On Feb. 20, Michele and Ken Khoury received news that no parent ever wants to hear.
“They couldn’t tell me if she’d make it,” Michele said. “The doctor said, ‘I can’t guarantee anything over the next 48 hours’.”
Two days later, Sydney received the sacrament of the anointing of the sick from Father Peter J. Sheahan, the assistant pastor at St. Philip Church.
On Feb. 27, with Sydney’s condition not improving, doctors performed a lung biopsy.
“Her lungs were just collapsing,” her mother recalls.
The next day, with doctors about to have a discussion with the family about their wish to fit Sydney with a tracheal tube to help her breathing, Bishop Tobin visited Sydney.
As he prayed over her, he held in his hand a relic of Blessed Mother Teresa.
What happened next was remarkable.
Both of Sydney’s parents and Bishop Tobin witnessed the young girl’s body convulse during the prayers for her recovery.
“Very quickly after that, she got well,” Michele said of her daughter’s health. “He did the blessing and she didn’t need the tracheotomy.”
While he is cautious about attributing Sydney’s recovery solely to divine intervention, Bishop Tobin says the day he visited her in the hospital was a powerful day indeed.
“I always tend to be skeptical of these divine interventions, but it is very clear to me that something very special happened that day,” Bishop Tobin said.
“When she was blessed with the relic, her body reacted and she opened her eyes,” the bishop recalls.
In order to ensure any possible recurrence of cancer is treated immediately, Sydney must undergo an MRI every three months. Her most recent test showed that she is still in remission.
“Her spirits are great,” Sydney’s dad, Ken, said of his daughter.

Tuesday, June 14, 2011

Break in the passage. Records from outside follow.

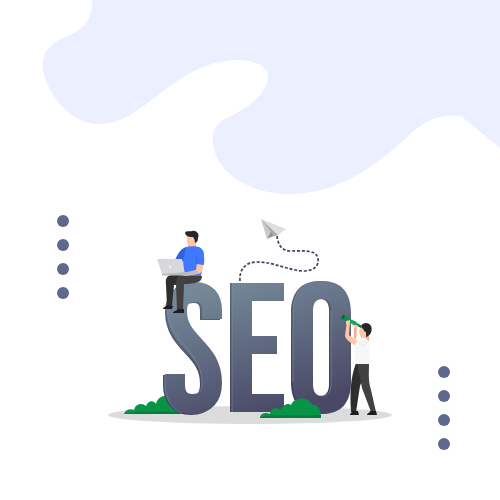
<!DOCTYPE html>
<html lang="en">
<head>
<meta charset="utf-8">
<title>SEO</title>
<style>
:root {
  --page: #ffffff;
  --wave: #ebefff;
  --dot: #5c698d;
  --ground: #dcdcdc;
  --bush: #079447;
  --bush-dark: #067c3d;
  --letter-top: #748899;
  --letter-bottom: #494866;
  --edge-top: #5b6a7f;
  --edge-bottom: #3c3b58;
  --rim: #8292a6;
  --skin: #ffc5a6;
  --skin-shade: #f5ad8c;
  --hair: #262626;
  --shirt-blue: #4078ff;
  --shirt-blue-shade: #2f62dd;
  --shirt-white: #f7f7f7;
  --trousers: #414141;
  --trousers-dark: #2e2e2e;
  --shoe: #1d1d25;
  --trail: #45415f;
}
html, body { margin: 0; background: var(--page); overflow: hidden; }
.canvas { display: block; width: 500px; height: 500px; }
.wave { fill: var(--wave); }
.dots { fill: var(--dot); }
.ground { fill: var(--ground); }
.bush { fill: var(--bush); }
.bush-dark { fill: var(--bush-dark); }
.face { fill: url(#letter-face); }
.face-stroke { fill: none; stroke: url(#letter-face); stroke-width: 20; }
.edge { fill: url(#letter-edge); }
.edge-stroke { fill: none; stroke: url(#letter-edge); stroke-width: 20; }
.rim { fill: none; stroke: var(--rim); stroke-width: .8; opacity: .8; }
.trail { fill: none; stroke: var(--trail); stroke-width: 1.7; stroke-dasharray: 3 1.8; }
.skin { fill: var(--skin); }
.skin-shade { fill: var(--skin-shade); }
.hair { fill: var(--hair); }
.shirt-blue { fill: var(--shirt-blue); }
.shirt-blue-shade { fill: var(--shirt-blue-shade); }
.shirt-white { fill: var(--shirt-white); }
.trousers { fill: var(--trousers); }
.trousers-dark { fill: var(--trousers-dark); }
.shoe { fill: var(--shoe); }
</style>
</head>
<body>
<svg class="canvas" viewBox="0 0 500 500" role="img" aria-label="SEO illustration: a man with a laptop sits on large letters, another looks through a spyglass">
  <defs>
    <linearGradient id="letter-face" gradientUnits="userSpaceOnUse" x1="235" y1="281" x2="275" y2="415">
      <stop offset="0" stop-color="var(--letter-top)"/>
      <stop offset="1" stop-color="var(--letter-bottom)"/>
    </linearGradient>
    <linearGradient id="letter-edge" gradientUnits="userSpaceOnUse" x1="235" y1="281" x2="275" y2="415">
      <stop offset="0" stop-color="var(--edge-top)"/>
      <stop offset="1" stop-color="var(--edge-bottom)"/>
    </linearGradient>
    <path id="s-spine" d="M212 319V311C212 298 206 292 195 292C183 292 177 299 177 311C177 344 212 347 212 383C212 397 205 404 193 404C181 404 175 397 175 384V374"/>
    <path id="e-shape" d="M232 283H284V301H252V336H277V354H252V394H284V412H232Z"/>
    <path id="o-shape" fill-rule="evenodd" d="M293 313C293 292 303 281 322 281C341 281 351 292 351 313V382C351 403 341 414 322 414C303 414 293 403 293 382ZM313 311V384C313 392 316 396 322 396C328 396 331 392 331 384V311C331 303 328 299 322 299C316 299 313 303 313 311Z"/>
    <g id="dot-column">
      <circle cy="0" r="6"/>
      <circle cy="24" r="6"/>
      <circle cy="48" r="6"/>
      <circle cy="72" r="6"/>
    </g>
  </defs>

  <path class="wave" d="M92 0C93 18 85 29 68 36C50 43 41 53 43 69C47 93 69 124 99 124C146 124 173 61 238 60C256 60 269 67 268 78C266 98 240 112 227 118C216 123 211 132 213 144C217 174 250 194 290 194C339 194 378 164 407 137C420 124 437 113 461 116L500 148V0Z"/>

  <g class="dots">
    <use href="#dot-column" x="63" y="221"/>
    <use href="#dot-column" x="444" y="372"/>
  </g>

  <ellipse class="ground" cx="250" cy="415" rx="142" ry="9"/>

  <g id="left-bush">
    <path class="bush" d="M124 414C125 410 130 408 134 410C135 404 142 402 146 406C148 400 154 400 156 404C158 395 169 393 174 400C182 398 188 406 189 414Z"/>
    <path class="bush-dark" d="M124 414C135 411 160 411 189 412V414Z"/>
  </g>

  <g id="lettering">
    <use class="edge-stroke" href="#s-spine" x="-2" y="1"/>
    <use class="edge" href="#e-shape" x="-2"/>
    <use class="edge" href="#o-shape" x="-2"/>
    <use class="face-stroke" href="#s-spine"/>
    <use class="face" href="#e-shape"/>
    <use class="face" href="#o-shape"/>
    <path class="rim" d="M232 412V283M293 382V313C293 297 299 286 311 282.500M331 311V384C331 392 328 396 322 396M167 308C167 341 202 350 202 383C202 391 199 394 193 394M165 374V384C165 397 171 409 182 413"/>
  </g>

  <g id="right-bush">
    <path class="bush" d="M260 417C261 413 266 412 270 414C270 408 277 406 281 410C283 404 289 403 291 405C294 397 308 396 312 405C318 404 321 410 321 417Z"/>
    <path class="bush-dark" d="M260 417C275 413 296 417 321 415V418H260Z"/>
  </g>

  <g id="paper-plane">
    <path class="trail" d="M240 281C239 269 246 262 257 262C274 262 287 270 303 271C314 271 319 266 318 259C317 249 302 251 291 251C281 251 278 244 277 236"/>
    <polygon fill="#dedede" points="261,219 286,229 278,235"/>
    <polygon fill="#a9a9a9" points="261,219 278,235 271,237"/>
    <polygon fill="#c9c9c9" points="261,219 271,232 267,239"/>
    <polygon fill="#8f8f8f" points="271,232 273,236 267,239"/>
  </g>

  <g id="man-with-laptop">
    <path class="trousers-dark" d="M197 275H172C167 275 165 279 166 285L167 306H172L174 285L195 283Z"/>
    <path class="shoe" d="M167 305L173 306L172 309H163C163 307 166 307 167 305Z"/>
    <path class="trousers" d="M179 276H202C202 281 198 283 193 283L184 284L183 310H177L176 284C176 279 177 277 179 276Z"/>
    <path class="shoe" d="M178 309L184 309V313H173C173 311 177 311 178 309Z"/>
    <path class="skin-shade" d="M188 243L195 242L197 249H188Z"/>
    <path class="skin" d="M187 236C187 233 196 232 197 237L196 244C194 248 188 247 187 243Z"/>
    <path class="hair" d="M185 233C186 230 190 232 192 231C196 230 200 234 198 238C198 241 197 242 195 243C195 240 194 238 193 237C190 237 186 237 185 233Z"/>
    <path class="shirt-blue-shade" d="M186 247C180 249 178 254 175 260L183 262L190 253Z"/>
    <path class="shirt-blue" d="M186 247C190 246 196 246 199 247C203 249 204 252 204 256L201 276H181C185 269 182 263 184 257Z"/>
    <path class="skin" d="M197 263L203 264C203 270 202 273 198 274L185 276L184 273L196 270Z"/>
    <path class="shirt-blue" d="M197 248C203 248 205 253 204 265L196 264Z"/>
    <path fill="none" stroke="var(--shirt-blue-shade)" stroke-width=".8" d="M197 255L196 264"/>
    <path fill="#d8d8dc" d="M157 259H182L185 274H162Z"/>
    <path fill="#bababf" d="M162 274L198 271V273L185 275.500H162Z"/>
    <circle cx="170" cy="267" r="1.200" fill="#f2f2f2"/>
  </g>

  <g id="man-with-spyglass">
    <path class="trousers-dark" d="M356 363H368L360 386L356 412H351C350 394 350 379 356 363Z"/>
    <path class="trousers" d="M357 363H369C369 374 368 380 371 390L376 412H371L362 388Z"/>
    <path class="shoe" d="M352 411H358L359 415H350C350 413 352 413 352 411ZM370 411L376 411L377 415H367C367 413 370 413 370 411Z"/>
    <path class="skin-shade" d="M354 324L357 325L356 341L354 338Z"/>
    <path class="skin-shade" d="M363 332H369V341H362Z"/>
    <path class="skin" d="M360 327C362 323 369 324 369 330L367 337C364 340 360 338 360 335L359 332Z"/>
    <path class="hair" d="M361 326C363 322 369 322 371 326C373 331 370 336 366 337C366 334 367 332 364 331C364 329 362 329 361 326Z"/>
    <path class="shirt-white" d="M355 339C360 338 366 337 368 340C371 346 369 355 369 364H355C355 355 354 346 355 339Z"/>
    <path class="skin" d="M347 320L350 321L349 335L357 341L355 345C350 343 346 339 345 336Z"/>
    <path fill="none" stroke="#e2e2e2" stroke-width=".8" d="M357 341L363 346L368 342"/>
    <g id="spyglass">
      <polygon fill="var(--bush)" points="344,315 351,319 349,323 342,319"/>
      <polygon fill="#14a85a" points="350,319 357,322 355,326 349,322"/>
      <polygon fill="var(--bush-dark)" points="357,323 362,326 361,328 355,325"/>
      <ellipse cx="343" cy="317" rx="1.400" ry="2.500" fill="#056b35" transform="rotate(28 343 317)"/>
    </g>
    <path class="skin" d="M346 321L350 320L350 325L346 324ZM354 325L358 325L357 329L354 328Z"/>
  </g>
</svg>
</body>
</html>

In God's Company 2: Pilgrimage To Medjugorje

In God's Company 2: Pilgrimage To Medjugorje: "Fr-Edward A. Sousa Jr. My devotion to Our Lady and my first trip to Medjugorje as a seminarian led me to the priesthood! Catholic Pilgrimag..."